TASK GOAL:
For the string "weekToX", report how many lines in the records below contain it, and nothing more.

Stored records

►

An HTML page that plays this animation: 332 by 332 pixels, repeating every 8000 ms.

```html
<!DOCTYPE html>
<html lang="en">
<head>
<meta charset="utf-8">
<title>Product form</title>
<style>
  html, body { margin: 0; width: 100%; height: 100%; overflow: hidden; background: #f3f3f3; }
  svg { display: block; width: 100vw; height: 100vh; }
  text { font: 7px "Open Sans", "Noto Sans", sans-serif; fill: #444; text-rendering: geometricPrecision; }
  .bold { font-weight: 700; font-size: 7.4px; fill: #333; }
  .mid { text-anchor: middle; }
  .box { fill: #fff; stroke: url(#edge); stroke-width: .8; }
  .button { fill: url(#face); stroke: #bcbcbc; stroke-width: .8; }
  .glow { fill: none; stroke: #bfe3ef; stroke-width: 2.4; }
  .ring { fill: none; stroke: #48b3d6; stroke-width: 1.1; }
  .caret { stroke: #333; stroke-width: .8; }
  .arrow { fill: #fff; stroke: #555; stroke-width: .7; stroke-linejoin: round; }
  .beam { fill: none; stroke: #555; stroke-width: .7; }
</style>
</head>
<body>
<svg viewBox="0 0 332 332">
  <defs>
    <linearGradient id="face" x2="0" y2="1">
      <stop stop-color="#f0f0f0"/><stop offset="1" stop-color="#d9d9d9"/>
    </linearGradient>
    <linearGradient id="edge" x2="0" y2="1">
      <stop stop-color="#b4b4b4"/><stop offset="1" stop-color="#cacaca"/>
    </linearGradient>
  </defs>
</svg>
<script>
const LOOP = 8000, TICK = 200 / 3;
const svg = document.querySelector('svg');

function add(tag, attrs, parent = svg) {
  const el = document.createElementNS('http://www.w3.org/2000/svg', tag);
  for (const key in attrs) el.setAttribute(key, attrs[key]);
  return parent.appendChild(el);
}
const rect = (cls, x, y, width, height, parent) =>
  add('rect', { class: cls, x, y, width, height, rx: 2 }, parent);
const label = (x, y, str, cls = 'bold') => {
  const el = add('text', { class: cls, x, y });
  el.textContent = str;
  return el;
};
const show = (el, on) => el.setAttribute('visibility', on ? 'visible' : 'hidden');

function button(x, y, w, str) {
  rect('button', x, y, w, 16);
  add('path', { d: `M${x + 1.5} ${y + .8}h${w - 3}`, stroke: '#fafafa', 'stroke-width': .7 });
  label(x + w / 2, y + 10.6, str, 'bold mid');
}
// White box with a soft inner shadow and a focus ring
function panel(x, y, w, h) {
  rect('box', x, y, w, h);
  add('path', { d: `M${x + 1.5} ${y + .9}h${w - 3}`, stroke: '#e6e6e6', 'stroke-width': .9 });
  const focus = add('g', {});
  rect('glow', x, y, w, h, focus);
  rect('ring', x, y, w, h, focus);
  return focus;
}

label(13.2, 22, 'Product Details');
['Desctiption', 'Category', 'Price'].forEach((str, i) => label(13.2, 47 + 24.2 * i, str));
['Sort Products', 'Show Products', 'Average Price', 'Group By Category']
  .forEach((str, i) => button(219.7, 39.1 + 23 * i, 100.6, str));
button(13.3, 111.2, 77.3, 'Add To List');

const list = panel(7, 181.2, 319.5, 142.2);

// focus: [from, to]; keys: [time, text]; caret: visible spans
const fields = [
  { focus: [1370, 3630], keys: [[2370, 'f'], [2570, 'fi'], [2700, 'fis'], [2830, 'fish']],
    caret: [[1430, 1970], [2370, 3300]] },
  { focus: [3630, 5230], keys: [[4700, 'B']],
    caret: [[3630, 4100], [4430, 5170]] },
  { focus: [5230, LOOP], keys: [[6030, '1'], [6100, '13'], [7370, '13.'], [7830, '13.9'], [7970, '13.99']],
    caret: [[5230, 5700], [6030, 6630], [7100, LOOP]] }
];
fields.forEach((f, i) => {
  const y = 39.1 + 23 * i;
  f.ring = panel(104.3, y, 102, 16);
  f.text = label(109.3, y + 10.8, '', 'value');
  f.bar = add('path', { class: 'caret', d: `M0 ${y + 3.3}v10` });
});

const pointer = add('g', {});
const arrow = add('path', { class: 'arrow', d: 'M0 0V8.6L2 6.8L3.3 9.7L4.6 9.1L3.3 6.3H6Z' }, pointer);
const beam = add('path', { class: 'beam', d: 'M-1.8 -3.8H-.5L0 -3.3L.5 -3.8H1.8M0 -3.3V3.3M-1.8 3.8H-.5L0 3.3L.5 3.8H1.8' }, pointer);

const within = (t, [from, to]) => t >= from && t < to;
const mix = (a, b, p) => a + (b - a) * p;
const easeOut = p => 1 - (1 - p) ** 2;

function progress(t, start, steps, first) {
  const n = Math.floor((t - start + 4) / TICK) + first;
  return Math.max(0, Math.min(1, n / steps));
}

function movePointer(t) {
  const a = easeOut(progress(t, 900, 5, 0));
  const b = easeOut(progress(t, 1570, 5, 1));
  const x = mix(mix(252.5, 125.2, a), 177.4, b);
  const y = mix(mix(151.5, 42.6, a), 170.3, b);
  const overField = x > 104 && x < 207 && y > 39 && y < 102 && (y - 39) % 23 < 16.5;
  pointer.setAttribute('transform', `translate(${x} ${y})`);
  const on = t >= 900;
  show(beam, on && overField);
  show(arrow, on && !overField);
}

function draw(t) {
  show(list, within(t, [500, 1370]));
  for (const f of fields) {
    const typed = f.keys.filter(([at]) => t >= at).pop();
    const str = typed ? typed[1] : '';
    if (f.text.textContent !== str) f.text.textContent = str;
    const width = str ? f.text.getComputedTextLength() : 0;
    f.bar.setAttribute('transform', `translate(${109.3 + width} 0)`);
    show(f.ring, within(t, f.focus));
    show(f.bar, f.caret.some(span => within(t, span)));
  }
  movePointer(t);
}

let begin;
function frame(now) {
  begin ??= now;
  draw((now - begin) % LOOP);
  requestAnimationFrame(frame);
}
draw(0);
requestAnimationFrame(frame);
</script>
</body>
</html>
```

◄
►

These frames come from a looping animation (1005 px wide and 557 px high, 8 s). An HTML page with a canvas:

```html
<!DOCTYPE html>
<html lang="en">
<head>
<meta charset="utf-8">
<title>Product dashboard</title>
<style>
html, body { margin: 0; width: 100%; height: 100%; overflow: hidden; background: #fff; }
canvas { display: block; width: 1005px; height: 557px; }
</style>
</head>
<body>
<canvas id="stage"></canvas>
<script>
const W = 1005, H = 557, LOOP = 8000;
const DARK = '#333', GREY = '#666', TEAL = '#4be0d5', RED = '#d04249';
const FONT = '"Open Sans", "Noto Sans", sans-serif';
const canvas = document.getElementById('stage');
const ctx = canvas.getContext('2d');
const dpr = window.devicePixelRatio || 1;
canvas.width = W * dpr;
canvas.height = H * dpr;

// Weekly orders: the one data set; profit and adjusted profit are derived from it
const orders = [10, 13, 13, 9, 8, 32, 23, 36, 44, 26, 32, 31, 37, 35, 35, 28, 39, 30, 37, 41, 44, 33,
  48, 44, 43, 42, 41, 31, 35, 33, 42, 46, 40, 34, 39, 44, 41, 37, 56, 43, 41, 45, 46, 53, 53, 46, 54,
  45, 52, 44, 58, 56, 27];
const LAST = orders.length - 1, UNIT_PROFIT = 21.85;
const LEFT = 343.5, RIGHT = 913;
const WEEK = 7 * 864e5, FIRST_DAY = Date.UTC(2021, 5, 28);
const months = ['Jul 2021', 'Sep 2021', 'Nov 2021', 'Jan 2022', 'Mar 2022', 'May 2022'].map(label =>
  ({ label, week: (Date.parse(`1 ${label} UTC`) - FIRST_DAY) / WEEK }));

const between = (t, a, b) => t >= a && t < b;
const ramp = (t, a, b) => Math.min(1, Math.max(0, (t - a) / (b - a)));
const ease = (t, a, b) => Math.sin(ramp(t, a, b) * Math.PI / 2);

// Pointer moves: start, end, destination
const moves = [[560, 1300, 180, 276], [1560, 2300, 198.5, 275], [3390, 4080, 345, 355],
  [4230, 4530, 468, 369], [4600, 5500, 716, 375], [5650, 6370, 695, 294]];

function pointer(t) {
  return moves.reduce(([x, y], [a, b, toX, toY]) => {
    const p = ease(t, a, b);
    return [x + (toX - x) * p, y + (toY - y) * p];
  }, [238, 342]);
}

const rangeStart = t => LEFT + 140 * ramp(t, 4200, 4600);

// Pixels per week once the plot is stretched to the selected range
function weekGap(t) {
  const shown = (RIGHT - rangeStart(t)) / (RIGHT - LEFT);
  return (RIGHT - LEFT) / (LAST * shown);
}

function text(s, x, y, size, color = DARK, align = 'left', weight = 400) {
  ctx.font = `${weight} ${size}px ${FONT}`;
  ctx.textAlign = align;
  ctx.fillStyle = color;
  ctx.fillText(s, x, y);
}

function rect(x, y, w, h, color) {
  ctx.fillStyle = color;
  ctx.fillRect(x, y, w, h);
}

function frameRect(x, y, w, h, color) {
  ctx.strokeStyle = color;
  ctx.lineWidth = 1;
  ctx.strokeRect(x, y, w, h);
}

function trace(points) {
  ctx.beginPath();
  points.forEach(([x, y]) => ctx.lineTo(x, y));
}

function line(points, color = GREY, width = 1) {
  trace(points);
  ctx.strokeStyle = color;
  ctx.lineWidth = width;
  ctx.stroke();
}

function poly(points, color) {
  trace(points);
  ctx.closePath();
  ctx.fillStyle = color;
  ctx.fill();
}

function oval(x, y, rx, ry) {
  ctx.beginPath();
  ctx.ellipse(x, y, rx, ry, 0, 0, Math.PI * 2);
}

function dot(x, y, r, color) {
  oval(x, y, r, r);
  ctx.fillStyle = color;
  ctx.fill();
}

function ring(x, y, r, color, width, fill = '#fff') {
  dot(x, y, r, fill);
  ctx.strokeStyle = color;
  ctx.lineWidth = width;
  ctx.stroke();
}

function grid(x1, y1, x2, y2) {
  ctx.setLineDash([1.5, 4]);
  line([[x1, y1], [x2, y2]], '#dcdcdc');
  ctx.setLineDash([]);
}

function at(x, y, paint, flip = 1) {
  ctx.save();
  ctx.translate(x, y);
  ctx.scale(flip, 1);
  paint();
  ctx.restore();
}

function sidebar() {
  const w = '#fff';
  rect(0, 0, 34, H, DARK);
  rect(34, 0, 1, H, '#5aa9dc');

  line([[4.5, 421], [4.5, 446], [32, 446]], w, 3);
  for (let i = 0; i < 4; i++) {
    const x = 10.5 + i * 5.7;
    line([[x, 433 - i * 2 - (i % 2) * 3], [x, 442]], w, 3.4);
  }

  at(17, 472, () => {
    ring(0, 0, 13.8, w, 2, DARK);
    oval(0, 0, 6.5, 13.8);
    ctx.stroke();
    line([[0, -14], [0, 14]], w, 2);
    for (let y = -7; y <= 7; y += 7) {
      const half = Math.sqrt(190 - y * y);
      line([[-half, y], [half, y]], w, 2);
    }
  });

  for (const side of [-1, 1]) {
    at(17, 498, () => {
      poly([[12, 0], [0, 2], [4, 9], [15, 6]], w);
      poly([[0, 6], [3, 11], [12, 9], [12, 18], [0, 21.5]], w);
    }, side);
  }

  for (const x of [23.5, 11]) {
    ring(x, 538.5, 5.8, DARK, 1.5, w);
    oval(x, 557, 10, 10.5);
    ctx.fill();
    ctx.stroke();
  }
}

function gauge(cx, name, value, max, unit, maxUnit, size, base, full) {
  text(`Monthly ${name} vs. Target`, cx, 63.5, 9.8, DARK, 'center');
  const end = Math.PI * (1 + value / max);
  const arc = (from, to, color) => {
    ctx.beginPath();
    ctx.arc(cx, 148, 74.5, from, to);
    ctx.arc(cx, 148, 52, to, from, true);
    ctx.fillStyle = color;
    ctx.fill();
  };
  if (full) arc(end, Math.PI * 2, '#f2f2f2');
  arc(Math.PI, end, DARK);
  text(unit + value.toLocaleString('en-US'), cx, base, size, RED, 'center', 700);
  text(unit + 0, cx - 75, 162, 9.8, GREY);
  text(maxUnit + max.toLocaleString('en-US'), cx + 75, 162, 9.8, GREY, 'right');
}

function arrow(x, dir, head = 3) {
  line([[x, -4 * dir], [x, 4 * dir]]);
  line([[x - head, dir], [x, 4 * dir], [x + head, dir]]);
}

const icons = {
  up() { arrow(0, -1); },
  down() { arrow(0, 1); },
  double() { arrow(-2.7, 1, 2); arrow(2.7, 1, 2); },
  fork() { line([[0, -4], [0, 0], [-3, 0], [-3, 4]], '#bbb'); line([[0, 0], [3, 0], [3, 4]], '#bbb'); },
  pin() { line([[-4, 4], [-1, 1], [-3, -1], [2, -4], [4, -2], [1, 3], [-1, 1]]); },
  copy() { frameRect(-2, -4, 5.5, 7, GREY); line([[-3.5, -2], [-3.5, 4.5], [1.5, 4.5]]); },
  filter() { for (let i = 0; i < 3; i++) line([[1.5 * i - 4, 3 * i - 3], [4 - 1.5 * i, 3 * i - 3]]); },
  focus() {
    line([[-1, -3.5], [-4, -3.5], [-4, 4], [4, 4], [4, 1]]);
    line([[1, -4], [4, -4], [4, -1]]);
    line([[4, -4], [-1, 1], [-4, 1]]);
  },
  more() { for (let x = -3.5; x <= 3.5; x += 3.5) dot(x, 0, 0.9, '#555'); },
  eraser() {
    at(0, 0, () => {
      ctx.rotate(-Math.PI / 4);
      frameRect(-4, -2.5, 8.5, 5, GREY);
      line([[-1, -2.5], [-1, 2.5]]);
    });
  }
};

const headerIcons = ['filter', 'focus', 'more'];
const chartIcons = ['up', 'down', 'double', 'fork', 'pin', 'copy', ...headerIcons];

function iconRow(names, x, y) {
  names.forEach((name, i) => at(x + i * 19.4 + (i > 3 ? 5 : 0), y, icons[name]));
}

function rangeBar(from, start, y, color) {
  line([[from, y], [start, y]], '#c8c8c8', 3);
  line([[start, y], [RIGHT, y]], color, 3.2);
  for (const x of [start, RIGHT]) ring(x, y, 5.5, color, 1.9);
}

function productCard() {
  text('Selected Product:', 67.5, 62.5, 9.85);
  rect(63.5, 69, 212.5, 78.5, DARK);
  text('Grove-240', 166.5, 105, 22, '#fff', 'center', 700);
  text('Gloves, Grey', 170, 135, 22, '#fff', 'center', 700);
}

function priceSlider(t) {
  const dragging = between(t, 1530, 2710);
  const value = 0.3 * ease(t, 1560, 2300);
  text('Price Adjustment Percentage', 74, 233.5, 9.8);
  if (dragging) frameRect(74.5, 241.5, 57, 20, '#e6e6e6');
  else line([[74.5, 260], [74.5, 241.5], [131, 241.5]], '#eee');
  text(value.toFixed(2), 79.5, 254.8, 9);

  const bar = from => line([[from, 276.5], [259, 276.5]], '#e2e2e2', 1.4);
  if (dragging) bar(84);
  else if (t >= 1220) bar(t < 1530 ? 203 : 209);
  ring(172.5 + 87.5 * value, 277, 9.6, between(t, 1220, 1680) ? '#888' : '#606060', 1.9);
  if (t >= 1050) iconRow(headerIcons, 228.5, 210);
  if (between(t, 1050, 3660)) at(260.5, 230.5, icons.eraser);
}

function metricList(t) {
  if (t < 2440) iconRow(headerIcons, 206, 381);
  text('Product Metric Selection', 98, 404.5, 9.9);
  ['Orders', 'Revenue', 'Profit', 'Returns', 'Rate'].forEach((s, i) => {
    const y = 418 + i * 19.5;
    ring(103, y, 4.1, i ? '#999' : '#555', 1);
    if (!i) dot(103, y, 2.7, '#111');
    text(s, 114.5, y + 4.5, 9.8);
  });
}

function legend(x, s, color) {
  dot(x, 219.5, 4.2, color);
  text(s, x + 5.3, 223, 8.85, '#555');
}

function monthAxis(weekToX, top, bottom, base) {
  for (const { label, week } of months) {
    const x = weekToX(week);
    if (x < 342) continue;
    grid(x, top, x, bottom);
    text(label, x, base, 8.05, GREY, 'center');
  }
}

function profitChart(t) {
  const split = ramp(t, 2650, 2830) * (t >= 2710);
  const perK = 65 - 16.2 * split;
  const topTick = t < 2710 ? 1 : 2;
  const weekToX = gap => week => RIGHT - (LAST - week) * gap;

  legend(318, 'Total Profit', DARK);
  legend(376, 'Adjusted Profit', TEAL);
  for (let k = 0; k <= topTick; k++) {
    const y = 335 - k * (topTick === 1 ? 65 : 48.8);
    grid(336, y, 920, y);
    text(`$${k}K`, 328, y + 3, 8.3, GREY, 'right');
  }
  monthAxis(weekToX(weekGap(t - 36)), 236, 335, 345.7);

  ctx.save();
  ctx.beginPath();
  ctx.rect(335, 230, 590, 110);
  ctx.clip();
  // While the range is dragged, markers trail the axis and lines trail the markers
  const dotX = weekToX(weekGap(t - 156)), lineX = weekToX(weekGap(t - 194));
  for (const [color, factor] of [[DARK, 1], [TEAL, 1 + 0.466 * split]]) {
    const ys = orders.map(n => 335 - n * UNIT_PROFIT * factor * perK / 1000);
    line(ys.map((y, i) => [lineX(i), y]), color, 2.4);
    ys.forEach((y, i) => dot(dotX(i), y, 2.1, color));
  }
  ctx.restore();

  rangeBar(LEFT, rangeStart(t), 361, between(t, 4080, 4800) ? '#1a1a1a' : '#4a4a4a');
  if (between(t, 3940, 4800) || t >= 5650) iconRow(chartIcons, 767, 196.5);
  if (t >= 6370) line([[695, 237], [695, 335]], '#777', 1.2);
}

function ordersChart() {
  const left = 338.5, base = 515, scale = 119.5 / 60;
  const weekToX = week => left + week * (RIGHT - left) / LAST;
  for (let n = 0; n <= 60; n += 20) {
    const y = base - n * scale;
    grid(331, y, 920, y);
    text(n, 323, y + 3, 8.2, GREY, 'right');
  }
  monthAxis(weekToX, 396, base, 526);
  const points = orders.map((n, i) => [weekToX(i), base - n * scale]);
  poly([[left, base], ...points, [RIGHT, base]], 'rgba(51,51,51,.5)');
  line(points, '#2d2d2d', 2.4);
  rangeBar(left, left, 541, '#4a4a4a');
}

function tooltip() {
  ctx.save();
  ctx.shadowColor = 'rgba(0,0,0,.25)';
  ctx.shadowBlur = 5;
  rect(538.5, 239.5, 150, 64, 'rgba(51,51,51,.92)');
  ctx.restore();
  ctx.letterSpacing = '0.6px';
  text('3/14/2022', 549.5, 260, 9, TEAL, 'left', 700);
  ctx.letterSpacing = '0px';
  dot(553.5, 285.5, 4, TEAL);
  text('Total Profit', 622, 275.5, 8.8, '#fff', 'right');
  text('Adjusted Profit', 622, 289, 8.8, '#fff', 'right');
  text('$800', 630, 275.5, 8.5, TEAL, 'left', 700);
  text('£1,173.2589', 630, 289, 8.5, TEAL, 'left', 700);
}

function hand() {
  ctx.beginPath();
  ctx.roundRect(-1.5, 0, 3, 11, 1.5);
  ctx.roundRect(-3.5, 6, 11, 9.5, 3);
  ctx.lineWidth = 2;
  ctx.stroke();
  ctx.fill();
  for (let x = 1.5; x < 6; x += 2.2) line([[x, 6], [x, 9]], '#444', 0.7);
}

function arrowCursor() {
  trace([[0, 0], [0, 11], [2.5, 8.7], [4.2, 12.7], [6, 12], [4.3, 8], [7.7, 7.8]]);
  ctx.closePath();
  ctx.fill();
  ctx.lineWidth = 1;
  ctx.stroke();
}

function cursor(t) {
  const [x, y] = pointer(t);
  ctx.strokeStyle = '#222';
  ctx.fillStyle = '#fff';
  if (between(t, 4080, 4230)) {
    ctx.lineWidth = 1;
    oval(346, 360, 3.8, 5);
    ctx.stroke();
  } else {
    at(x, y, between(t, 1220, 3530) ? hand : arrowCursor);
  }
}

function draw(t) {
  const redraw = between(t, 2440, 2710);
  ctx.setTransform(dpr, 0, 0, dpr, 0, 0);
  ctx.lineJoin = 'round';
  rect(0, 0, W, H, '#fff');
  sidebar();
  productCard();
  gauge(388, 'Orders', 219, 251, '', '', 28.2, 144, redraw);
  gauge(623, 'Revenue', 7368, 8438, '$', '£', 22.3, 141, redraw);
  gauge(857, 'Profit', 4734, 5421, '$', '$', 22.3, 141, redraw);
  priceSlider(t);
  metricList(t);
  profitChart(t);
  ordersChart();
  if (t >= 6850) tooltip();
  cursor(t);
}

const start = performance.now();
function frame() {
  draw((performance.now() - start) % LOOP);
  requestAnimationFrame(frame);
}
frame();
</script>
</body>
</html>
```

◄
►

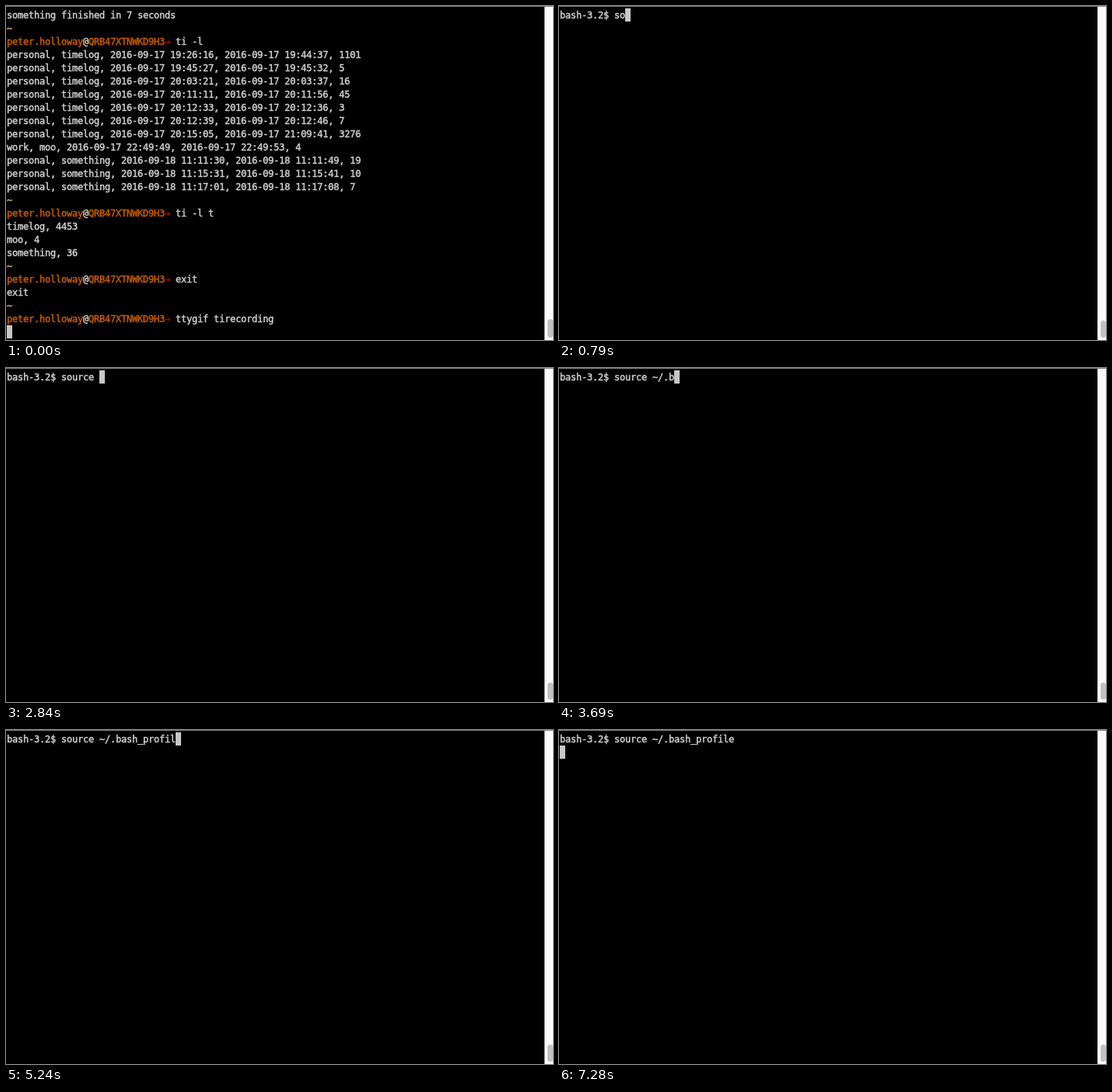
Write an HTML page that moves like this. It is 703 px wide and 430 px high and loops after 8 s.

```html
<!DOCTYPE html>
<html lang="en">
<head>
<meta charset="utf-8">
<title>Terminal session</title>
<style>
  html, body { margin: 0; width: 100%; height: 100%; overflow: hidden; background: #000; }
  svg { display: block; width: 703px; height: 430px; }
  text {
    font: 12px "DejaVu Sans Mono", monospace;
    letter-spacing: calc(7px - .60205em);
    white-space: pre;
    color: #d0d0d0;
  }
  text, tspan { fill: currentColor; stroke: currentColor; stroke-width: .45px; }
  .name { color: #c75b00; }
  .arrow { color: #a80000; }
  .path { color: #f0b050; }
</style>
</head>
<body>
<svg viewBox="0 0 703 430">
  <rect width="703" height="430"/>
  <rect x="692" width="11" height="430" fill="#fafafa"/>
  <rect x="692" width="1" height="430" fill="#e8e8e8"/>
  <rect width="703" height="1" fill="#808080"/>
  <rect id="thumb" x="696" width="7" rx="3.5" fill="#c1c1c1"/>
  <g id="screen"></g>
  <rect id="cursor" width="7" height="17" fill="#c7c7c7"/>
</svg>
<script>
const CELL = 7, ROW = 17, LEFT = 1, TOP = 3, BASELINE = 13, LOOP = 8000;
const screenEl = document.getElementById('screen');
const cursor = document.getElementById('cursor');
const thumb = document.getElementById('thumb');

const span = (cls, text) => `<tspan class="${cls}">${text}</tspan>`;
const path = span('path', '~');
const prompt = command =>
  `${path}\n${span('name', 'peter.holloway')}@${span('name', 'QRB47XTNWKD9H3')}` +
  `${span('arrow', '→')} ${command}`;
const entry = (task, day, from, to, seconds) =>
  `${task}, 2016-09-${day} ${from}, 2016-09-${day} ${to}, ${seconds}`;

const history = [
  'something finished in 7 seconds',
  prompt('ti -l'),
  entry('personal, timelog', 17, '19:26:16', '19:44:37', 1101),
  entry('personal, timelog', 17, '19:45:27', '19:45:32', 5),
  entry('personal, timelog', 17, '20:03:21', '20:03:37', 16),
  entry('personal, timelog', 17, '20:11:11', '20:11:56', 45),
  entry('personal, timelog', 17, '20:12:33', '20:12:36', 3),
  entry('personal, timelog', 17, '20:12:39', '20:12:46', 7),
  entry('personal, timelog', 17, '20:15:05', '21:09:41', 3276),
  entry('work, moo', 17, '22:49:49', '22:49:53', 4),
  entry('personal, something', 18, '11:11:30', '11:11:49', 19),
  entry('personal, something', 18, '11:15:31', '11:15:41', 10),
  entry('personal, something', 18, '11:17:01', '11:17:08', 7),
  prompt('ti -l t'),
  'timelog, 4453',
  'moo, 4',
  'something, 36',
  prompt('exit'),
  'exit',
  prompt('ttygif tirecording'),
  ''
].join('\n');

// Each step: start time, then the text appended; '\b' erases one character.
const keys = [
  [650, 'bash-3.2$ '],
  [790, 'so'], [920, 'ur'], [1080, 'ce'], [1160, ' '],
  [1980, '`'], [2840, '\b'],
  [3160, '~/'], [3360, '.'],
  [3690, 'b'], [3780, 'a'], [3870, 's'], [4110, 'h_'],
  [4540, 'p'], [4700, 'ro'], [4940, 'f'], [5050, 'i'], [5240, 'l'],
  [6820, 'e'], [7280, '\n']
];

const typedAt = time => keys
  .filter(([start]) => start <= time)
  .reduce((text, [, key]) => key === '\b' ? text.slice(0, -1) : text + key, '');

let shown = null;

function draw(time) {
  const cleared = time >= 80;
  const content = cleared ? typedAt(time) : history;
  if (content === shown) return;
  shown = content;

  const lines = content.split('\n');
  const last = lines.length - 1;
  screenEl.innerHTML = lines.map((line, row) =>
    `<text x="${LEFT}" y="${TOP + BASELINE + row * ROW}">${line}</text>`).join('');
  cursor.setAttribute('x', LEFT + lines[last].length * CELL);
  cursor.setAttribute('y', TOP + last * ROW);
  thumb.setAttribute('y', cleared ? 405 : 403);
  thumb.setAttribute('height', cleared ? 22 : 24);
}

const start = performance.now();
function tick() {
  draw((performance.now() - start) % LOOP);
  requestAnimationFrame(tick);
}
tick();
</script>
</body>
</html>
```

◄

EXERCISE ANSWER:
8